Similarly, it is important that agents have information on climate scenarios10 in order to properly identify, quantify and mitigate environmental risks and exposures. Also, the regulatory framework must be clear and stable in order to help players anticipate and manage the changes associated with this transition towards a more sustainable economy. Of particular note the initiative of the working group of the Financial Stability Board11 – led mainly by investors and asset managers – to improve transparency, truthfulness, comparability and the dissemination of information related to climate risks.
In short, various agents (companies, governments and regulators) have a role to play to support this transition towards an economy that is more sustainable in the long term. This includes the financial sector, as an intermediary between savings and investment. However, in order for this transition to be effectively financed, it is essential to work to eliminate the barriers that limit the development of green finance.
1. According to the EIB, this figure rises to 270 billion euros if we include the investment needs in water and waste management.
2. Sustainable finance channels funds towards investments with a defined social purpose.
3. Green Finance Study Group (2016). «G20 green finance synthesis report». Toronto: G20 Green Finance Study Group.
4. In addition, it remains difficult to accurately quantify and compare the progress of sustainable finance in the financial markets. This, in part, is due to inconsistencies in definitions, classifications and methodologies, as well as due to the lack of data (historical data, by asset type and by region).
5. This is known as greenwashing risk, i.e. the risk that products and services that are presented as being sustainable or environmentally friendly in reality are not.
6. Long-term investors require information on how companies are preparing for the ecological transition, given that better prepared companies can have a competitive advantage over their rivals.
7. See note 4.
8. Linked to the process of adjusting to a low-carbon economy. This includes regulatory changes, those arising from new technologies and changes of preferences that can lead to a revaluation of various assets and create credit exposures for financial institutions.
9. Specifically, companies that invest more intensively in activities with higher risks related to climate change may be more vulnerable to the transition towards a low-carbon economy, which could end up being reflected in lower returns.

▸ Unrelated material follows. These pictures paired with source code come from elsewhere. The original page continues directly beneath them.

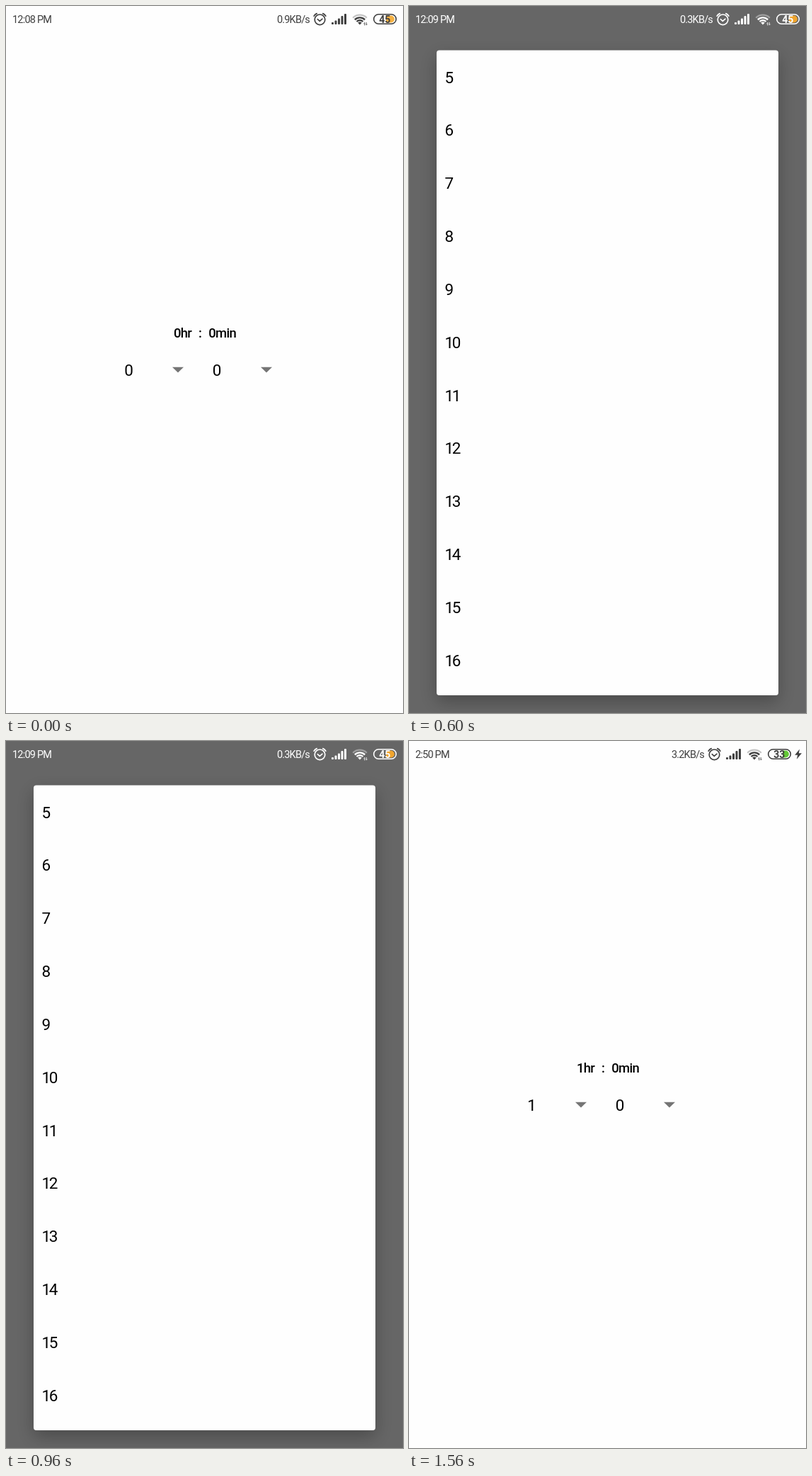
These frames come from a looping animation (561 by 998 pixels, 1800 ms). An HTML page:

```html
<!DOCTYPE html>
<html lang="en">
<head>
<meta charset="utf-8">
<title>Time picker</title>
<style>
  html, body { margin: 0; width: 100%; height: 100%; overflow: hidden; background: #fefefe; }
  svg { display: block; width: 561px; height: 998px; }
  text { font-family: Roboto, "Liberation Sans", sans-serif; }
  .status { font-size: 14.5px; letter-spacing: -.8px; }
  .level { font-size: 14px; font-weight: bold; }
  .total { font-size: 18.5px; font-weight: 500; letter-spacing: -.7px; word-spacing: 6px; }
  .value { font-size: 22.5px; letter-spacing: -2.5px; }
</style>
</head>
<body>
<svg id="stage" viewBox="0 0 561 998" xmlns="http://www.w3.org/2000/svg"></svg>
<script>
const stage = document.getElementById('stage');
const STEP = 600;

const screens = [
  { time: '12:08 PM', rate: '0.9KB/s', level: 45, fill: '#f5b041', hour: 0 },
  { time: '12:09 PM', rate: '0.3KB/s', level: 45, fill: '#f0a52e', list: true },
  { time: '2:50 PM', rate: '3.2KB/s', level: 33, fill: '#62c834', hour: 1, charging: true }
];

const text = (x, y, cls, str, anchor = 'start', fill = '#000') =>
  `<text x="${x}" y="${y}" class="${cls}" text-anchor="${anchor}" fill="${fill}">${str}</text>`;

const rect = (x, y, w, h, r, attrs) =>
  `<rect x="${x}" y="${y}" width="${w}" height="${h}" rx="${r}" ${attrs}/>`;

const line = (d, color, width) =>
  `<path d="${d}" fill="none" stroke="${color}" stroke-width="${width}" stroke-linecap="round" stroke-linejoin="round"/>`;

function alarm(ink) {
  return `<circle cx="443.5" cy="19.3" r="7.3" fill="none" stroke="${ink}" stroke-width="1.7"/>` +
    line('M440.3 18.6L443.3 21.4L447 18.2', ink, 1.6) +
    line('M435.2 14.2Q436.5 11.6 439.2 10.6M451.8 14.2Q450.5 11.6 447.8 10.6', ink, 1.7);
}

function signal(ink) {
  return [3, 5.5, 8.5, 12, 15].map((h, i) =>
    rect(460 + i * 4.5, 26 - h, 3, h, 1, `fill="${ink}"`)).join('');
}

function wifi(ink, faint) {
  const arc = (r, color) => {
    const k = r * .7;
    return `<path d="M${500 - k} ${26.5 - k}A${r} ${r} 0 0 1 ${500 + k} ${26.5 - k}" fill="none" stroke="${color}" stroke-width="2.3"/>`;
  };
  return arc(14, faint) + arc(10.2, ink) + arc(6.4, ink) +
    `<path d="M497.2 23.6Q500 21.6 502.8 23.6L500 26.6Z" fill="${ink}"/>` +
    line('M506.8 27V23.5L505.8 24.5M509.2 23.5V27L510.2 26', ink, .9);
}

function battery(s, ink, paper) {
  const x = 549 - 27 * s.level / 100;
  return rect(519.7, 11.7, 31.6, 13.6, 6.8, `fill="${paper}" stroke="${ink}" stroke-width="1.6"`) +
    `<path d="M${x} 13.6H544A4.9 4.9 0 0 1 544 23.4H${x}Z" fill="${s.fill}"/>` +
    text(535.3, 23.5, 'level', s.level, 'middle', ink);
}

function statusBar(s) {
  const ink = s.list ? '#fff' : '#3f3f3f';
  const faint = s.list ? '#a0a0a0' : '#c4c4c4';
  const shift = s.charging ? -12 : 0;
  return text(9, 24, 'status', s.time, 'start', ink) +
    `<g transform="translate(${shift} 0)">` +
    text(429, 24, 'status', s.rate, 'end', ink) +
    alarm(ink) + signal(ink) + wifi(ink, faint) +
    battery(s, ink, s.list ? '#666' : '#fefefe') + '</g>' +
    (s.charging ? `<path d="M552 11.5L545.2 19.8H549.2L547.8 25.8L555 17.2H550.8Z" fill="${ink}"/>` : '');
}

function picker(hour) {
  const caret = x => `<path d="M${x} 509.7H${x + 16}L${x + 8} 517.6Z" fill="#757575"/>`;
  return text(281, 468, 'total', `${hour}hr : 0min`, 'middle') +
    text(167.2, 522, 'value', hour) + caret(235) +
    text(291.7, 522, 'value', 0) + caret(360);
}

function dropdown() {
  let out = rect(39, 62.5, 483, 910.5, 4, 'fill="#fefefe" filter="url(#shade)"');
  for (let i = 0; i < 12; i++) out += text(50.5, 108.5 + i * 74.85, 'value', i + 5);
  return out;
}

const defs = `<defs><filter id="shade" x="-20%" y="-10%" width="140%" height="120%">
  <feDropShadow dx="0" dy="9" stdDeviation="12" flood-color="#000" flood-opacity=".27"/>
</filter></defs>`;

function render(s) {
  stage.innerHTML = defs +
    rect(0, 0, 561, 998, 0, `fill="${s.list ? '#666' : '#fefefe'}"`) +
    (s.list ? dropdown() : picker(s.hour)) + statusBar(s);
}

let shown = -1;
function tick() {
  const i = Math.floor(performance.now() / STEP) % screens.length;
  if (i !== shown) render(screens[shown = i]);
  requestAnimationFrame(tick);
}
tick();
</script>
</body>
</html>
```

10. With homogeneous models that contain disaggregated data and involve the scientific community.
11. Task Force on Climate-related Financial Disclosures https://www.fsb-tcfd.org/about/#